Start-up to Watch

College students: The Bermuda Triangle of demographics. (Yes, it’s a stretch but bear with us.) They’re an intriguing and mysterious group of buyers and one that has to be navigated perfectly to reach. Maybe more like a Sasquatch? Many brands attempt reach this demo by throwing money into ineffective advertising methods, and fail miserably. Keep in mind this demo was raised in the Internet age and can sniff an ad out from a page away. It takes creativity and incentive for them to play, and a New York start-up may have just found the perfect game. Sumpto is a start-up company that works to match brands with influencers around college campuses. Think Klout, but for strictly college students. Similar to Klout, users are assigned scores ranging from 1 to 100 based on their social media influence. Sumpto identifies influencers, or brand ambassadors, with measurements such as Twitter followers and Facebook friends. Brands that partner with the network can offer free samples and trials to some of the most coveted campus ambassadors.

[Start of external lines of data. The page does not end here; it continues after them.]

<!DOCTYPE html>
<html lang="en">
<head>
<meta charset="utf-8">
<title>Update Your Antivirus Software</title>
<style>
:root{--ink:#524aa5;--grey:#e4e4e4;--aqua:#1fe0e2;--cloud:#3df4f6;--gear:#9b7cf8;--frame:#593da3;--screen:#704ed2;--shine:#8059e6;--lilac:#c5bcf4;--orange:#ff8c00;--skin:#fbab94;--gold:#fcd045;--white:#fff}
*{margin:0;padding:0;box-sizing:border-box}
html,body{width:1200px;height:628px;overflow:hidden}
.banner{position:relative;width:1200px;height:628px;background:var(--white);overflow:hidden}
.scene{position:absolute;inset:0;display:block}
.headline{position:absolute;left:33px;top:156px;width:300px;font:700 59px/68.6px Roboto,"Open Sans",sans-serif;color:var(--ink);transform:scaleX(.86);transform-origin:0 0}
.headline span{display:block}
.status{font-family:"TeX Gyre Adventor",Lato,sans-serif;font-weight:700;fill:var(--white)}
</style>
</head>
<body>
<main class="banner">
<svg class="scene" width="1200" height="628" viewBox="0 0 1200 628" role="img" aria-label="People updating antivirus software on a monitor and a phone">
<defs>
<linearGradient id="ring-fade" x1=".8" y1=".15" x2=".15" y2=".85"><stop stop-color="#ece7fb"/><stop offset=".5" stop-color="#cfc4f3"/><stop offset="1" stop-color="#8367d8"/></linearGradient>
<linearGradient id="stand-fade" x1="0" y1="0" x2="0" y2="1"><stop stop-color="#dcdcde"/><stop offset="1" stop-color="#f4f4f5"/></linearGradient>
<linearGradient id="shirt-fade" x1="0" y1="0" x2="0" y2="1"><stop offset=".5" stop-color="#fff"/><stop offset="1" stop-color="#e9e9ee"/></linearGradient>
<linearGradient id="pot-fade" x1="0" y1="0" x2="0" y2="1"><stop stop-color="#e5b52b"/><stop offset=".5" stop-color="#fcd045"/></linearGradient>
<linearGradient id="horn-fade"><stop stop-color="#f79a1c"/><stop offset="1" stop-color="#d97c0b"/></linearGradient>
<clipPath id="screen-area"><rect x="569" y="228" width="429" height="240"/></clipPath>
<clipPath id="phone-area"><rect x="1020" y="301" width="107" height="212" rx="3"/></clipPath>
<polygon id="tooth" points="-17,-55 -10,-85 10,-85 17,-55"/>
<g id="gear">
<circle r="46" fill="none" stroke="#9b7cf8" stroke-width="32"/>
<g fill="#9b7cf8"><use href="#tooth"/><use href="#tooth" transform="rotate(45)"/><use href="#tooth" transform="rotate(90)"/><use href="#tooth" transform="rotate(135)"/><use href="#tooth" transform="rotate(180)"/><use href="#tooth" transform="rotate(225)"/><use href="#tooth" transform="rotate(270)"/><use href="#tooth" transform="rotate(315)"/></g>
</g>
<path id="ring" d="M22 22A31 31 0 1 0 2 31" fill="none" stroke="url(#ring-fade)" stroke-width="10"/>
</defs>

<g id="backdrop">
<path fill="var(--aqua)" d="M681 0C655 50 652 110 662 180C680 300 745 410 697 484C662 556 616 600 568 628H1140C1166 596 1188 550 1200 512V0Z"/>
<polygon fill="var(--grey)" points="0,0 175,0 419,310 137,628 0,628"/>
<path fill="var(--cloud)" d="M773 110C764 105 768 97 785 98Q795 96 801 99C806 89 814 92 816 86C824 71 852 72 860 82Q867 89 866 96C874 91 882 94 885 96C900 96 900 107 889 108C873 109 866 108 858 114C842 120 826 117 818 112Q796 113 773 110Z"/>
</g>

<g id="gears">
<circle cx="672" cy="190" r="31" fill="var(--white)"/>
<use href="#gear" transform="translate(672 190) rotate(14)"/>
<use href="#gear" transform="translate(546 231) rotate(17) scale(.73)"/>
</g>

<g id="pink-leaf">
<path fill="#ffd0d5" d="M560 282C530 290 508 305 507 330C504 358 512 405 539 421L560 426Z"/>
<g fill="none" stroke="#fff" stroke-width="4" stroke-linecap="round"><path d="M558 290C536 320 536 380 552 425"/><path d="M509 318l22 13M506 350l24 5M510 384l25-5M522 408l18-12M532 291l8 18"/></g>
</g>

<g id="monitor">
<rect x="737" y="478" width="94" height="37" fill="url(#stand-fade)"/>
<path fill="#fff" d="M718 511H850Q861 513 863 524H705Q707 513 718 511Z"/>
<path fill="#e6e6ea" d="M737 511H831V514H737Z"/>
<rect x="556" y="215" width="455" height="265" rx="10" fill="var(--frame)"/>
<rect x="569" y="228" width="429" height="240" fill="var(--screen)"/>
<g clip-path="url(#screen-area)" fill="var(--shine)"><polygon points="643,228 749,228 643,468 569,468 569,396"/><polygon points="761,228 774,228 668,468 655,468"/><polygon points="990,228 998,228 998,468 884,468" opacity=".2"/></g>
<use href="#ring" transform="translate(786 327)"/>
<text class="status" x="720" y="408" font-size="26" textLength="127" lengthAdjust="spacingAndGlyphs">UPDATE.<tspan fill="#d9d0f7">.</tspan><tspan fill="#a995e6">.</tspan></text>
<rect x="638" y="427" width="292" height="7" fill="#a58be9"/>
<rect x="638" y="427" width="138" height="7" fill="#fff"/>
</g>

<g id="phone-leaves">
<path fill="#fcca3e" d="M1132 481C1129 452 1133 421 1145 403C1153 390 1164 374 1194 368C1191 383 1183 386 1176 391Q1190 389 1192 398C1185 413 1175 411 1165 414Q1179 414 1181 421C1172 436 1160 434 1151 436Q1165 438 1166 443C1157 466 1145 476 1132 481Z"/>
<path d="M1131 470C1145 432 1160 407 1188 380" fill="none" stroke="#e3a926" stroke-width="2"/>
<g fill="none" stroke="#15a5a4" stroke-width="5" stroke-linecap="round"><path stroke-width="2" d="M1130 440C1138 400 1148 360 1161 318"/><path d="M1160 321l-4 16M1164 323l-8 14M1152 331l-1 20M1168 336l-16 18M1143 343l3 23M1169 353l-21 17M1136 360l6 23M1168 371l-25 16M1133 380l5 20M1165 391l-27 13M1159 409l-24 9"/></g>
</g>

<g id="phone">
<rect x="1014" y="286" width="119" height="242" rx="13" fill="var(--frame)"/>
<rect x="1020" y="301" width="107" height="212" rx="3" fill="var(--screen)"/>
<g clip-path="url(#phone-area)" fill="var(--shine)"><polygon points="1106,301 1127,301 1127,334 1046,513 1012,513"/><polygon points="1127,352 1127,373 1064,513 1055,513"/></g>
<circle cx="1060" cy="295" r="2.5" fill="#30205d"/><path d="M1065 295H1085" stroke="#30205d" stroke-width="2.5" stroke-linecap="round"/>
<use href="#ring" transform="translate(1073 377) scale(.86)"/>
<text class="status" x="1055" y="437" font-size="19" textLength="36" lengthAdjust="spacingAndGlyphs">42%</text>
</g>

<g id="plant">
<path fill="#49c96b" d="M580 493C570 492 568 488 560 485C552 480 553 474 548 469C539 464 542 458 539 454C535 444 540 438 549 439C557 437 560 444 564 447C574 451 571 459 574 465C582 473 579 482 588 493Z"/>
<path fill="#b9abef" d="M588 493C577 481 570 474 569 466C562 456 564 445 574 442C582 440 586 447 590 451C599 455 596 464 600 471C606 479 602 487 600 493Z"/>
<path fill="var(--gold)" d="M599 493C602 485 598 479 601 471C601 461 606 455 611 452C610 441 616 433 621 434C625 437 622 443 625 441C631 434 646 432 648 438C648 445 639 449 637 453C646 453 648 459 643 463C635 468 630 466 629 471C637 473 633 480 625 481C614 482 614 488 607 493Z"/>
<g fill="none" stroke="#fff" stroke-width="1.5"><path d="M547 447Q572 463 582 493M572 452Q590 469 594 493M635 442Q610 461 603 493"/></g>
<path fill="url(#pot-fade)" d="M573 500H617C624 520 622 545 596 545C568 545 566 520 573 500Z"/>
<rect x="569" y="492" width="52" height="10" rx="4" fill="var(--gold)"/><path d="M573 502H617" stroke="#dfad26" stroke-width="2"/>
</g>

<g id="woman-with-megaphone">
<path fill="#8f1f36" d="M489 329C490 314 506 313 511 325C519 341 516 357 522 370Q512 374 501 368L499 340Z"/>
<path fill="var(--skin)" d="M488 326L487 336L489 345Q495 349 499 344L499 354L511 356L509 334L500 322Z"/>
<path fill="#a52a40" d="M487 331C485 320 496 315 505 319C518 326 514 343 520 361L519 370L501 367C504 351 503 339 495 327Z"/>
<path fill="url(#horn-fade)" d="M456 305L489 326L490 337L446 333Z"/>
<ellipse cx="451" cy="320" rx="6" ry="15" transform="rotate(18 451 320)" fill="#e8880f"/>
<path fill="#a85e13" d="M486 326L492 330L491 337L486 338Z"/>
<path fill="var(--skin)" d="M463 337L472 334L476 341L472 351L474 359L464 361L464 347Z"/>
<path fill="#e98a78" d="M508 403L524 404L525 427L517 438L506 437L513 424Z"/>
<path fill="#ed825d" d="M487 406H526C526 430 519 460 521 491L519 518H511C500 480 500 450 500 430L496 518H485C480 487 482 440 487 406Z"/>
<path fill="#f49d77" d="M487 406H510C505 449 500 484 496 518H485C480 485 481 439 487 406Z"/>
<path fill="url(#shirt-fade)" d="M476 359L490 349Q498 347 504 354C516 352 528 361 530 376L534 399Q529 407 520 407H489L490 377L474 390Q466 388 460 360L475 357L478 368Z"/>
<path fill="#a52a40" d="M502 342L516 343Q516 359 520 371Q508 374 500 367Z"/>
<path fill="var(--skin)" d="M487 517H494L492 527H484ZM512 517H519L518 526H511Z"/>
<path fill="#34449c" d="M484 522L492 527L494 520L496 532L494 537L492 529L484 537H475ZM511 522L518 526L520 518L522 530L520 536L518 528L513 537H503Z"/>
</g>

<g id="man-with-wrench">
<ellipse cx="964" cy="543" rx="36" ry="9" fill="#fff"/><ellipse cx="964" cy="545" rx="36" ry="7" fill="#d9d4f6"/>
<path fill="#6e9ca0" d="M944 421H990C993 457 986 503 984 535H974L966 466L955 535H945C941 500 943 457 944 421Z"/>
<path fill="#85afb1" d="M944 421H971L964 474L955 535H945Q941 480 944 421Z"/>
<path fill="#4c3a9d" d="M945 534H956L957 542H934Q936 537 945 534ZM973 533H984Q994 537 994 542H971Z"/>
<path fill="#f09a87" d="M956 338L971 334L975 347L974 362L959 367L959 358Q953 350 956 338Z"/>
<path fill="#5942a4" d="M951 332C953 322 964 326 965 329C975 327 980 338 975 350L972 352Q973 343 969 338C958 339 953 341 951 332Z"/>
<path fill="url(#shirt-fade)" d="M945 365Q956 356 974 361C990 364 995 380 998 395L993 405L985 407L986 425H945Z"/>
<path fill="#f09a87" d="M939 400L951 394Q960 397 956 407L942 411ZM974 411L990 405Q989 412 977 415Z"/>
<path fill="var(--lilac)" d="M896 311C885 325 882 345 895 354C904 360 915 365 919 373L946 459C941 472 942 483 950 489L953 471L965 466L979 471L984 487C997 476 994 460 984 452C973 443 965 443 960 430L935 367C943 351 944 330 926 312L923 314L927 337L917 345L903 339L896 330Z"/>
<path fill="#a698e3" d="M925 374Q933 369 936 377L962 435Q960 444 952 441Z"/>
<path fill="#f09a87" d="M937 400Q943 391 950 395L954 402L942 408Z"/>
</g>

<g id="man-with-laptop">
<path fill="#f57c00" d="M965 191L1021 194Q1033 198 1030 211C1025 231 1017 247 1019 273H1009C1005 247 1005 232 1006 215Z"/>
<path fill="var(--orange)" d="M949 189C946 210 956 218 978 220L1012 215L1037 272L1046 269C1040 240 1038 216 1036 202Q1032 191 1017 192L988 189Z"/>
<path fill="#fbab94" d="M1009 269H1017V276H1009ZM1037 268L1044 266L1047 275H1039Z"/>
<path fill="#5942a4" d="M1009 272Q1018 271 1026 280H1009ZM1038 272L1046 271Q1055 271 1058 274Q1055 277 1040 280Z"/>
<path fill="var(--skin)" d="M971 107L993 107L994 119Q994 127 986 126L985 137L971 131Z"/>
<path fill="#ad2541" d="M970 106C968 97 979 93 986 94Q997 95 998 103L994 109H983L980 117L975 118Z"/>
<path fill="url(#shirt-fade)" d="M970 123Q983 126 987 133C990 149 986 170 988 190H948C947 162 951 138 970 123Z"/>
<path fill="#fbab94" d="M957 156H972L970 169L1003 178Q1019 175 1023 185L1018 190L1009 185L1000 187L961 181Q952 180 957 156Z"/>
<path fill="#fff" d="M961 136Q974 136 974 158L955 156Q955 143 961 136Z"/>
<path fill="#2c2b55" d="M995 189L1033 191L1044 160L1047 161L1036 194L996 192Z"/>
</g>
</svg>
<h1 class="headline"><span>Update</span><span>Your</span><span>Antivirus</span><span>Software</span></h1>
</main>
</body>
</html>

Companies whose target market consists of college students should seriously take a look at influencer campaigns. They’re a win-win case as students receive some free swag while the brand gets their product or service promoted on social media channels by a highly touted source.

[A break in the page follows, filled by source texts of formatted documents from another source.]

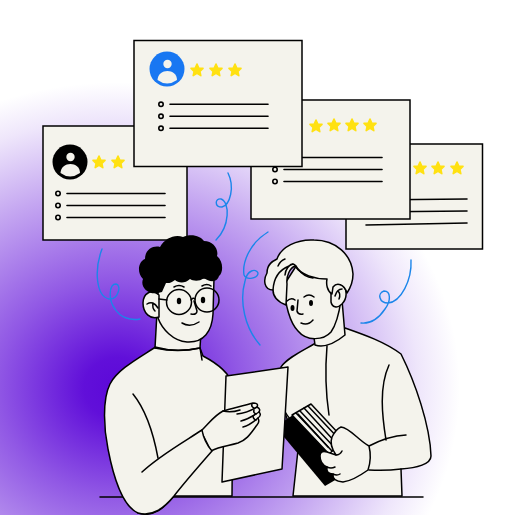
<!DOCTYPE html>
<html lang="en">
<head>
<meta charset="utf-8">
<title>Customer reviews illustration</title>
<style>
:root {
  --paper: #f4f3ec;
  --ink: #000000;
  --star: #ffe112;
  --blue: #1877f2;
  --curl: #1b86ea;
  --glow: #5c08d8;
}
html, body { margin: 0; background: #fff; overflow: hidden; }
svg { display: block; width: 525px; height: 515px; }
.card rect { fill: var(--paper); stroke: var(--ink); stroke-width: 1.5; }
.rows { fill: none; stroke: var(--ink); stroke-width: 1.6; stroke-linecap: round; }
.stars { fill: var(--star); stroke: var(--star); stroke-width: 1.6; stroke-linejoin: round; }
.avatar-mark { fill: var(--paper); }
.curls { fill: none; stroke: var(--curl); stroke-width: 1.4; stroke-linecap: round; }
.shape { fill: var(--paper); stroke: var(--ink); stroke-width: 1.5; stroke-linejoin: round; stroke-linecap: round; }
.line { fill: none; stroke: var(--ink); stroke-width: 1.5; stroke-linecap: round; stroke-linejoin: round; }
.solid { fill: var(--ink); }
</style>
</head>
<body>
<svg viewBox="0 0 525 515" role="img" aria-label="Two people reading a sheet below floating review cards">
  <defs>
    <radialGradient id="glow" gradientUnits="userSpaceOnUse" cx="0" cy="0" r="1" gradientTransform="translate(118 388) scale(342 306)">
      <stop offset="0" stop-color="var(--glow)"/>
      <stop offset="0.1" stop-color="var(--glow)" stop-opacity="0.97"/>
      <stop offset="0.35" stop-color="var(--glow)" stop-opacity="0.68"/>
      <stop offset="0.65" stop-color="var(--glow)" stop-opacity="0.36"/>
      <stop offset="0.88" stop-color="var(--glow)" stop-opacity="0.1"/>
      <stop offset="1" stop-color="var(--glow)" stop-opacity="0"/>
    </radialGradient>
    <polygon id="star" points="0,-6 1.8,-2 6,-1.6 2.9,1.4 3.8,5.6 0,3.4 -3.8,5.6 -2.9,1.4 -6,-1.6 -1.8,-2"/>
    <g id="rows">
      <circle cx="0" cy="0" r="2.2"/><path d="M9 0H107"/>
      <circle cx="0" cy="12" r="2.2"/><path d="M9 12H107"/>
      <circle cx="0" cy="24" r="2.2"/><path d="M9 24H107"/>
    </g>
    <g id="avatar">
      <circle r="17.5"/>
      <circle class="avatar-mark" cx="0.5" cy="-5" r="4.2"/>
      <path class="avatar-mark" d="M-9.500 11C-9 -1 10 -1 10 11Q0 18 -9.500 11Z"/>
    </g>
  </defs>

  <rect width="525" height="515" fill="#fff"/>
  <rect width="525" height="515" fill="url(#glow)"/>

  <g id="review-cards">
    <g class="card">
      <rect x="346" y="144" width="136.500" height="105"/>
      <g class="stars"><use href="#star" x="420" y="168"/><use href="#star" x="438" y="168"/><use href="#star" x="457" y="168"/></g>
      <path class="rows" d="M366 200L467 199M366 212L467 211M366 225L467 223"/>
    </g>
    <g class="card">
      <rect x="43" y="126" width="144" height="114"/>
      <use href="#avatar" x="70" y="162" fill="var(--ink)"/>
      <g class="stars"><use href="#star" x="99" y="162"/><use href="#star" x="118" y="162"/></g>
      <use class="rows" href="#rows" x="58" y="193.500"/>
    </g>
    <g class="card">
      <rect x="251" y="100" width="159" height="119"/>
      <g class="stars"><use href="#star" x="316" y="126"/><use href="#star" x="334" y="125"/><use href="#star" x="352" y="125"/><use href="#star" x="370" y="125"/></g>
      <use class="rows" href="#rows" x="275" y="157.500"/>
    </g>
    <g class="card">
      <rect x="134" y="40.500" width="168" height="126"/>
      <use href="#avatar" x="167" y="69" fill="var(--blue)"/>
      <g class="stars"><use href="#star" x="197" y="70"/><use href="#star" x="216" y="70"/><use href="#star" x="235" y="70"/></g>
      <use class="rows" href="#rows" x="161" y="104.300"/>
    </g>
  </g>

  <g id="curls" class="curls">
    <path d="M102 249C94 270 96 296 109 299C118 300 122 285 116 284C109 284 108 300 115 309C120 317 130 321 140 319"/>
    <path d="M228 173C235 187 230 205 222 207C214 207 215 198 221 199C230 202 230 226 216 240"/>
    <path d="M268 232C250 243 242 262 244 275C247 281 258 278 258 273C256 268 247 270 245 281C239 302 245 328 260 345"/>
    <path d="M411 260C412 280 401 302 388 303C379 303 377 293 384 291C391 291 391 301 385 309C379 318 371 324 361 323"/>
  </g>

  <path class="line" d="M100 497H423"/>

  <g id="reader-right">
    <path class="shape" d="M314 344C302 351 287 358 281 367L284 410L298 450L293 496H402L401 469C417 468 431 464 431 456C430 425 415 382 401 354C385 342 365 335 345 328Z"/>
    <path class="shape" d="M313 330L315 345Q328 349 345 335L342 300Z"/>
    <path class="shape" d="M284 285C285 305 290 323 298 331C307 342 324 340 331 332C336 325 339 314 341 300L338 270L300 260Z"/>
    <path class="shape" d="M331 292C331 285 337 282 342 285C348 289 347 299 342 304C337 309 332 307 331 302Z"/>
    <path class="line" d="M335 296Q337 289 342 289M338 291Q341 294 339 299"/>
    <path class="shape" d="M286 305C278 302 273 297 273 290C264 290 263 280 267 273C267 264 273 261 277 259C281 247 297 239 314 240C336 240 352 255 353 274Q353 284 347 293C344 284 337 282 333 287L332 294C327 291 326 284 327 279C315 279 301 275 295 266C290 268 286 276 287 284Z"/>
    <path class="line" d="M273 290Q274 272 289 266Q294 261 298 269Q304 277 313 278M285 275Q286 266 293 264M278 266Q280 261 285 259"/>
    <path class="line" d="M287 301Q291 297 295 300M304 297Q309 293 314 297M298 300L297 311Q298 315 303 314M301 323Q308 326 313 320"/>
    <ellipse class="solid" cx="292.500" cy="308" rx="2" ry="3"/>
    <ellipse class="solid" cx="311" cy="303" rx="2" ry="3"/>
    <path class="line" d="M327 346Q324 382 329 415M389 365C379 387 382 415 386 440M369 446Q388 436 406 435M369 470Q386 471 401 469M284 410Q290 421 298 426"/>
  </g>

  <g id="book">
    <path class="solid" d="M284 421L296 413L336 461L337 479L325 486L284 437Z"/>
    <path class="shape" d="M292 415L311 404L339 434Q341 445 329 454Z"/>
    <path class="line" d="M296 413L332 451M300 411L335 448M304 408L337 444M308 406L339 439"/>
    <path class="line" d="M298 414L328 447" stroke-width="2.500"/>
    <path class="shape" d="M320 456Q320 450 327 452L336 455Q329 445 332 437Q336 429 341 427C350 428 358 440 369 446Q372 458 368 470C361 475 352 481 343 482Q332 481 333 474Q326 474 327 467Q320 464 320 456Z"/>
    <path class="line" d="M336 455Q340 455 342 451M327 467Q331 469 335 467M333 474Q337 476 340 474"/>
  </g>

  <g id="reader-left">
    <path class="shape" d="M154 348C137 359 117 370 110 384C102 400 104 430 108 449C114 480 124 507 138 513C153 518 164 508 174 496H232L233 385Q228 369 203 356L200 348Z"/>
    <path class="shape" d="M157 312L155 348Q178 353 200 348L201 332Z"/>
    <path class="line" d="M155 347Q176 353 200 348L202 360"/>
    <path class="shape" d="M158 288L158 318C162 329 173 341 187 342C204 343 212 331 213 314L214 278L165 278Z"/>
    <path class="shape" d="M159 295C151 288 143 294 143 303C143 313 150 320 159 317Z"/>
    <path class="line" d="M147 304Q153 300 158 308M153 303Q152 308 155 311"/>
    <path class="solid" d="M158 293C147 295 140 286 143 279C136 272 139 261 145 259C145 249 154 245 160 247C165 238 175 234 183 237C191 233 201 236 204 241C213 241 219 249 217 256C224 262 223 273 219 276C217 283 209 282 204 278C199 282 193 281 190 279C185 284 178 283 175 280C170 284 168 283 166 283L162 292Z"/>
    <g class="line">
      <circle cx="179" cy="302" r="12.500"/>
      <circle cx="207" cy="300" r="12"/>
      <path d="M159 299L167 300M191 300Q193 297 195 299M174 287Q179 284 184 287M202 286Q207 283 211 286M194 301L197 311Q197 315 191 314M182 323Q190 328 199 322"/>
    </g>
    <ellipse class="solid" cx="179" cy="301" rx="2.200" ry="3.200"/>
    <ellipse class="solid" cx="203" cy="300" rx="2.200" ry="3.200"/>
    <path class="line" d="M133 394Q150 415 158 458"/>
  </g>

  <g id="sheet-and-hand">
    <path class="shape" d="M226 376L288 367L282 469L222 482Z"/>
    <path class="shape" d="M201 431C210 422 215 415 223 411C233 408 243 406 253 403Q259 403 257 407Q261 409 259 412Q262 415 258 418Q260 422 257 425C251 433 247 440 238 443C228 446 220 446 211 451Z"/>
    <path class="line" d="M257 407Q247 413 237 414M259 412Q249 419 241 421M258 418Q250 425 243 427M223 411Q231 413 240 410"/>
    <path class="line" d="M252 404Q251 407 254 408M254 410Q253 413 256 414M253 416Q253 419 256 420"/>
    <path class="shape" d="M142 472C159 456 182 443 202 430Q204 442 212 451C198 467 184 483 174 496C164 508 153 517 138 513"/>
  </g>
</svg>
</body>
</html>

Let’s Build

Less than a week after Halloween, Christmas ads have already sprung up. Lego debuted a holiday commercial, “Let’s Build”- a sentimental take on family bonding around toys. And as we have learned from eTrade and AT&T’s success stories, having kids as the focal point of an advertisement is certainly the way to go. Check it out here.

Tough Crowd

Instagram debuted sponsored ads and being first wasn’t necessarily best for watch brand Michael Kors. Users were making comments about not wanting to see ads within their feeds and even got as hateful as “die and rot in hell advertiser, bc you advertise on Instagram I will never give you business.” Instagram took some of the hatred as well with comments like “DO YOU NOT MAKE ENOUGH MONEY!?!?!?! @instagram HUH!?!” Aside from the negativity, their brand account has 1.4 million followers and their most recent post received nearly 135,000 likes.

Consider how your brand wants to handle native advertising on Instagram and across social media.  Come back tomorrow for our insights on the topic.